Our town also has abandoned graveyards, fallen-down hunting camps, an old quarry, stone walls high up in the mountains, and, not too far away, the site of Shays' Rebellion, a Massachusetts farmer who refused to pay taxes levied on his farm while he was serving in the Revolution. He was chased by Federal troops up into Vermont and spent ten years hiding out in the mountains, supported by locals. Vermont has always been thought of as an outlaw state—it was pretty hard to track people down if they went to ground up in the mountains.
I just got back from Beirut, filming for the third season of Milk Street Television. (Click here for our station finder.) I fell in love with the people and the food–fresh, simple, and delicious. I had hummus at every meal in Lebanon and it was light, brightly flavored and wonderful. (You also find “ful”– similar to hummus but made with fava beans–on every table as well as many other chickpea salads, some with olive oil and others with yogurt.)
I did have one version in Beirut with a meat topping (kawarma) although our recipe is spicier and, dare I say, better. It makes a great supper with flatbread on the side. In the Middle East, hummus is often eaten for breakfast. In Israel they serve it with small, sweet onions (nothing like the harsh onions we are used to).
I have also posted a few photos from this year’s Old Home Day Parade that I described in last month’s letter. I feel very lucky to live in a town where people cheer at fire trucks going by and where the firefighters volunteer their time and purchase their own gear.
Old Home Day
All you need is a flatbed, a tractor and a statue and you're all set for the parade!
The theme this year was "Heroes." Jed, one of my neighbors, did a float with Mr. Rogers as the hero complete with working trolley.
He also built a walking tree with an owl!

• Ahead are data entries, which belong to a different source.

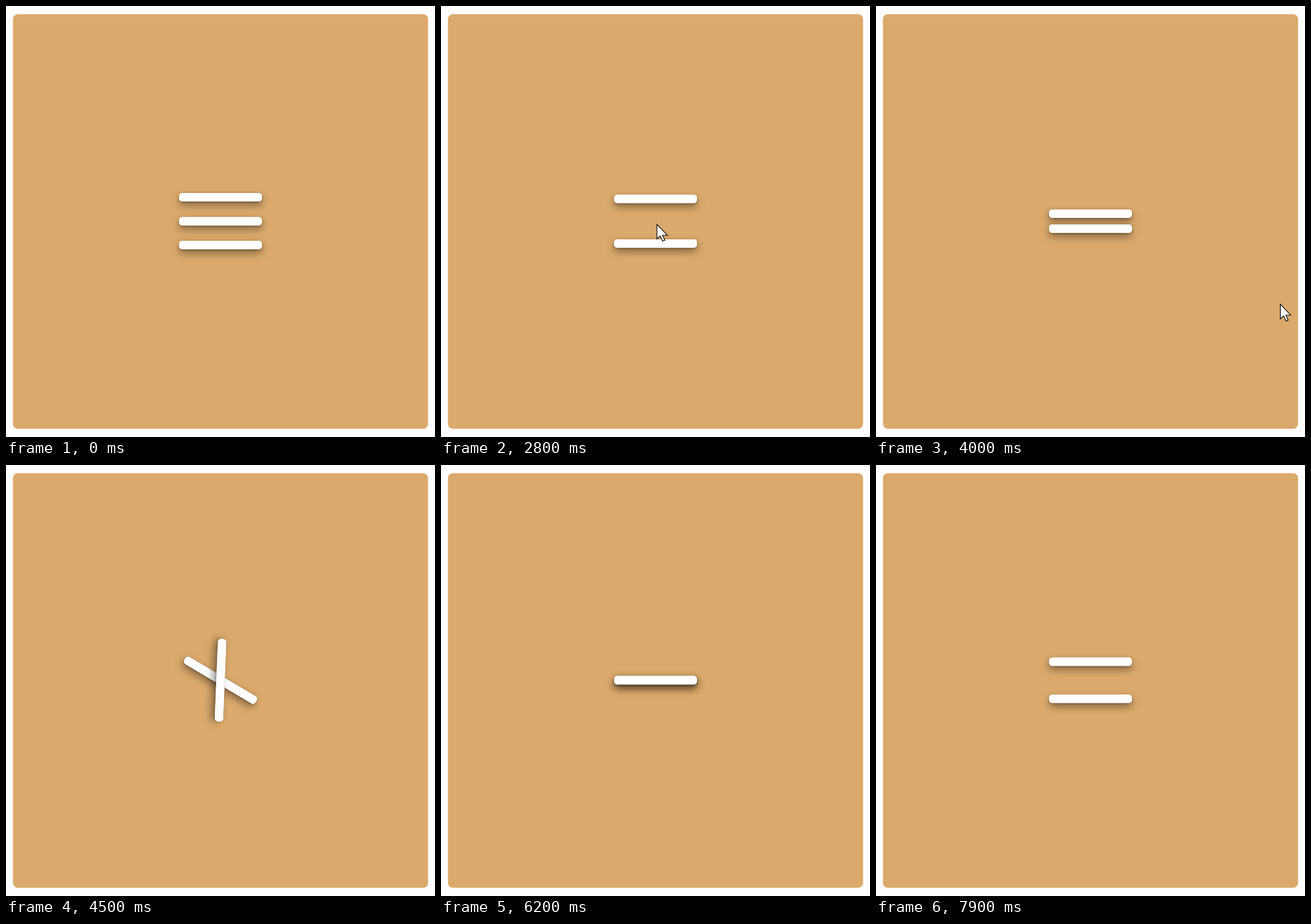
These frames come from a looping animation (600x604 px, 8000 ms). An HTML page with a canvas:

```html
<!DOCTYPE html>
<html lang="en">
<head>
<meta charset="utf-8">
<title>Menu icon</title>
<style>
  html, body { margin: 0; width: 100%; height: 100%; overflow: hidden; background: #fffefe; }
  canvas { display: block; width: 600px; height: 604px; }
</style>
</head>
<body>
<canvas id="stage"></canvas>
<script>
const W = 600, H = 604, LOOP = 8000;
const CENTER = { x: 300, y: 301.6 };
const BAR = { w: 116, h: 11.8, r: 4.5, gap: 33.4 };
const SHADOWS = [
  { y: 5, blur: 12, color: 'rgba(0,0,0,.42)' },
  { y: 1, blur: 3, color: 'rgba(0,0,0,.3)' }
];

// Start times of the one-second fold animation
const STARTS = [2711, 3696, 4711, 5720, 6738, 7738];

// Pointer tip: time, x, y
const PATH = [
  [900, 568, 464],
  [1700, 232.5, 220.5],
  [2600, 302, 306],
  [2850, 302, 306],
  [3500, 383.5, 328],
  [4200, 610, 440]
];
const ARROW = [[0, 0], [0, 20.5], [4.6, 16.3], [8, 23.6], [11, 22.2], [7.8, 15.2], [14.6, 15.2]];

const canvas = document.getElementById('stage');
const ctx = canvas.getContext('2d');
const dpr = window.devicePixelRatio || 1;
canvas.width = W * dpr;
canvas.height = H * dpr;

const clamp = v => Math.min(1, Math.max(0, v));
const mix = (a, b, p) => a + (b - a) * p;
const smooth = p => p * p * (3 - 2 * p);

// cubic-bezier(.42, 0, .58, 1)
function easeInOut(x) {
  let lo = 0, hi = 1;
  for (let i = 0; i < 24; i++) {
    const s = (lo + hi) / 2, q = 1 - s;
    const bx = 3 * q * q * s * .42 + 3 * q * s * s * .58 + s * s * s;
    if (bx < x) lo = s; else hi = s;
  }
  return smooth((lo + hi) / 2);
}

function roundRect(x, y, w, h, r) {
  ctx.beginPath();
  ctx.roundRect(x, y, w, h, r);
  ctx.fill();
}

function drawBar(dy, angle) {
  ctx.save();
  ctx.translate(CENTER.x, CENTER.y + dy);
  ctx.rotate(angle);
  ctx.fillStyle = '#fff';
  // Canvas shadow offsets ignore the transform, so turn them by hand
  for (const s of SHADOWS) {
    ctx.shadowColor = s.color;
    ctx.shadowBlur = s.blur * dpr;
    ctx.shadowOffsetX = -Math.sin(angle) * s.y * dpr;
    ctx.shadowOffsetY = Math.cos(angle) * s.y * dpr;
    roundRect(-BAR.w / 2, -BAR.h / 2, BAR.w, BAR.h, BAR.r);
  }
  ctx.restore();
}

function drawIcon(t) {
  const start = STARTS.filter(s => s <= t).pop();
  const age = start === undefined ? 0 : (t - start) / 1000;
  const offset = BAR.gap * (1 - easeInOut(clamp(age * 2)));
  const turn = easeInOut(clamp(age * 2 - 1)) * Math.PI / 4;
  drawBar(-offset, turn);
  if (start === undefined) drawBar(0, 0);
  drawBar(offset, turn * 3);
}

function drawPointer(t) {
  const i = PATH.findIndex(p => p[0] > t);
  if (i < 1) return;
  const [t0, x0, y0] = PATH[i - 1], [t1, x1, y1] = PATH[i];
  const p = smooth((t - t0) / (t1 - t0));
  ctx.save();
  ctx.translate(mix(x0, x1, p), mix(y0, y1, p));
  ctx.beginPath();
  ARROW.forEach(([x, y]) => ctx.lineTo(x, y));
  ctx.closePath();
  ctx.fillStyle = '#fff';
  ctx.fill();
  ctx.strokeStyle = '#111';
  ctx.lineWidth = 1.1;
  ctx.stroke();
  ctx.restore();
}

function draw(t) {
  ctx.setTransform(dpr, 0, 0, dpr, 0, 0);
  ctx.fillStyle = '#fffefe';
  ctx.fillRect(0, 0, W, H);
  ctx.fillStyle = '#dba96b';
  roundRect(9.7, 11.4, 580.6, 581.2, 7);
  drawIcon(t);
  drawPointer(t);
}

const begin = performance.now();
function tick() {
  draw((performance.now() - begin) % LOOP);
  requestAnimationFrame(tick);
}
tick();
</script>
</body>
</html>
```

Big sign for a small kid.
The biggest float was this one with the Revolutionary War as a theme. They fought the battle up and down Main Street.
Green Mountain Boys (and Women of course)

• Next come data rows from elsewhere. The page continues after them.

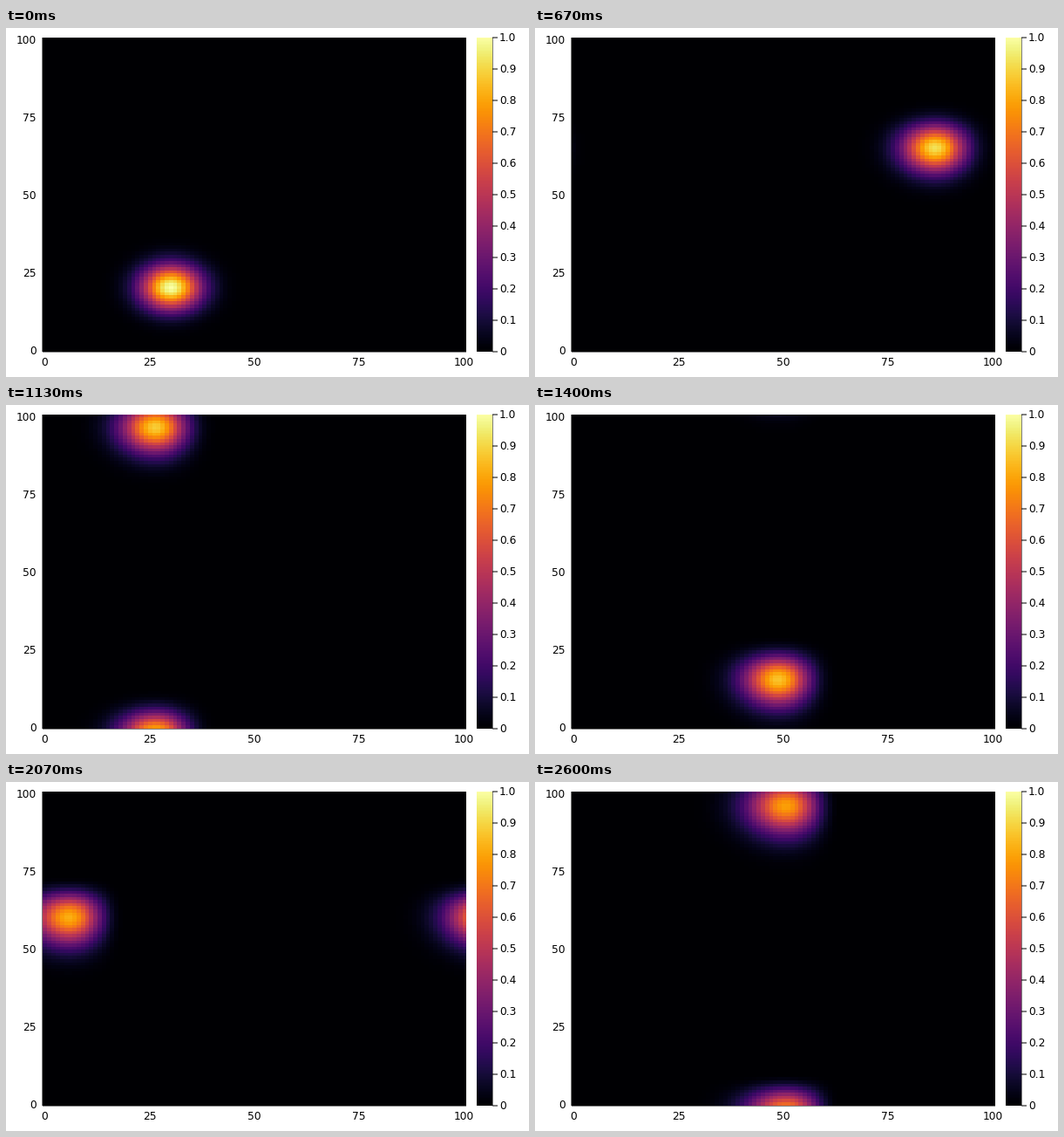
A matplotlib script for the animation above (2.67 s loop, 600 px wide and 400 px high).

```python
import numpy as np
import matplotlib.pyplot as plt
from matplotlib.animation import FuncAnimation
from matplotlib.patches import Rectangle

WIDTH, HEIGHT = 600, 400
TICK_MS, LOOP_MS = 10, 2670
STEPS_PER_TICK = 0.15        # 15 pictures per second, on a 10 ms clock
CELLS, PERIOD = 101, 99      # the outer cells repeat the opposite side
START = (30, 20)
SPEED = (5.6, 4.48)          # cells per step
SIGMA = 5.0
LEFT, RIGHT, TOP, BOTTOM = 42, 528, 11, 371
BAR_LEFT, BAR_RIGHT = 540, 558
PX = 0.72                    # one pixel in points

WAVES = 2 * np.pi * np.fft.rfftfreq(PERIOD)
WRAP = np.arange(CELLS) % PERIOD


def profile(start, speed, n):
    """Periodic pulse that widens and grows a tail behind it."""
    var = SIGMA**2 * (1 + 0.016 * n**0.72)
    skew = -2.2 * n
    mean = start + speed * n + 0.45 * skew / var
    q = -1j * WAVES
    spectrum = np.exp(q * mean + q**2 * var / 2 + q**3 * skew / 6)
    pulse = SIGMA * np.sqrt(2 * np.pi) * np.fft.irfft(spectrum, PERIOD)
    return pulse[WRAP]


def enlarge(cells, width):
    """Nearest-cell enlargement to whole pixels."""
    rows = np.arange(BOTTOM - TOP) * cells.shape[0] // (BOTTOM - TOP)
    cols = np.arange(width) * cells.shape[1] // width
    return cells[np.ix_(rows, cols)]


def field(n):
    x, y = (profile(s, v, n) for s, v in zip(START, SPEED))
    return enlarge(np.clip(np.outer(y, x), 0, 1), RIGHT - LEFT)


fig = plt.figure(figsize=(WIDTH / 100, HEIGHT / 100), dpi=100,
                 facecolor="white")
ax = fig.add_axes([0, 0, 1, 1])
ax.axis("off")
ax.set_xlim(0, WIDTH)
ax.set_ylim(HEIGHT, 0)


def picture(data, left):
    return fig.figimage(data, left, HEIGHT - BOTTOM, origin="lower",
                        cmap="inferno", vmin=0, vmax=1)


def label(x, y, text, ha):
    ax.text(x, y + 4.4, text, ha=ha, va="baseline", color="black",
            family="DejaVu Sans", size=12.2 * PX)


def hline(x0, x1, y):
    ax.add_patch(Rectangle((x0, y - 0.5), x1 - x0, 1, color="black", lw=0,
                           snap=False))


def vline(x, y0, y1):
    ax.add_patch(Rectangle((x - 0.5, y0), 1, y1 - y0, color="black", lw=0,
                           snap=False))


heat = picture(field(0), LEFT)
ramp = np.linspace(0, 1, 256)[:, None]
picture(enlarge(ramp, BAR_RIGHT - BAR_LEFT), BAR_LEFT)

vline(LEFT, TOP, BOTTOM)
hline(LEFT, RIGHT, BOTTOM)
for value in range(0, 101, 25):
    part = (value + 0.5) / CELLS
    label(LEFT + (RIGHT - LEFT) * part, 382.6, str(value), "center")
    label(34.5, BOTTOM + 0.6 - (BOTTOM - TOP) * part, str(value), "right")

vline(BAR_RIGHT, TOP, BOTTOM)
for i in range(11):
    y = BOTTOM - 36 * i
    hline(BAR_RIGHT, BAR_RIGHT + 6, y)
    label(566, y - 0.3, f"{i / 10:.1f}" if i else "0", "left")


def update(tick):
    heat.set_data(field(int((tick + 0.5) * STEPS_PER_TICK)))
    return [heat]


anim = FuncAnimation(fig, update, frames=LOOP_MS // TICK_MS,
                     interval=TICK_MS, repeat=True, repeat_delay=0)
plt.show()
```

Not quite sure what this walking coffin was up to.
Fire trucks come from all the neighboring towns. They throw candy to the kids as they go by.
This float was about sugar makers, our Vermont Heroes. Our family makes maple syrup but we don't always feel like heroes!
We like to remember our veterans here in Vermont.
Everyone gets to drive something, even the elementary school set.
My neighbor Doug, like lots of old-timers, keeps a wall of license plates on his barn. Some of them are only three digits.
Marching bands are am important part of the Old Home Day parade very year.
Vermont mice are determined! This one chewed a hole in the back of a thermostat to get out.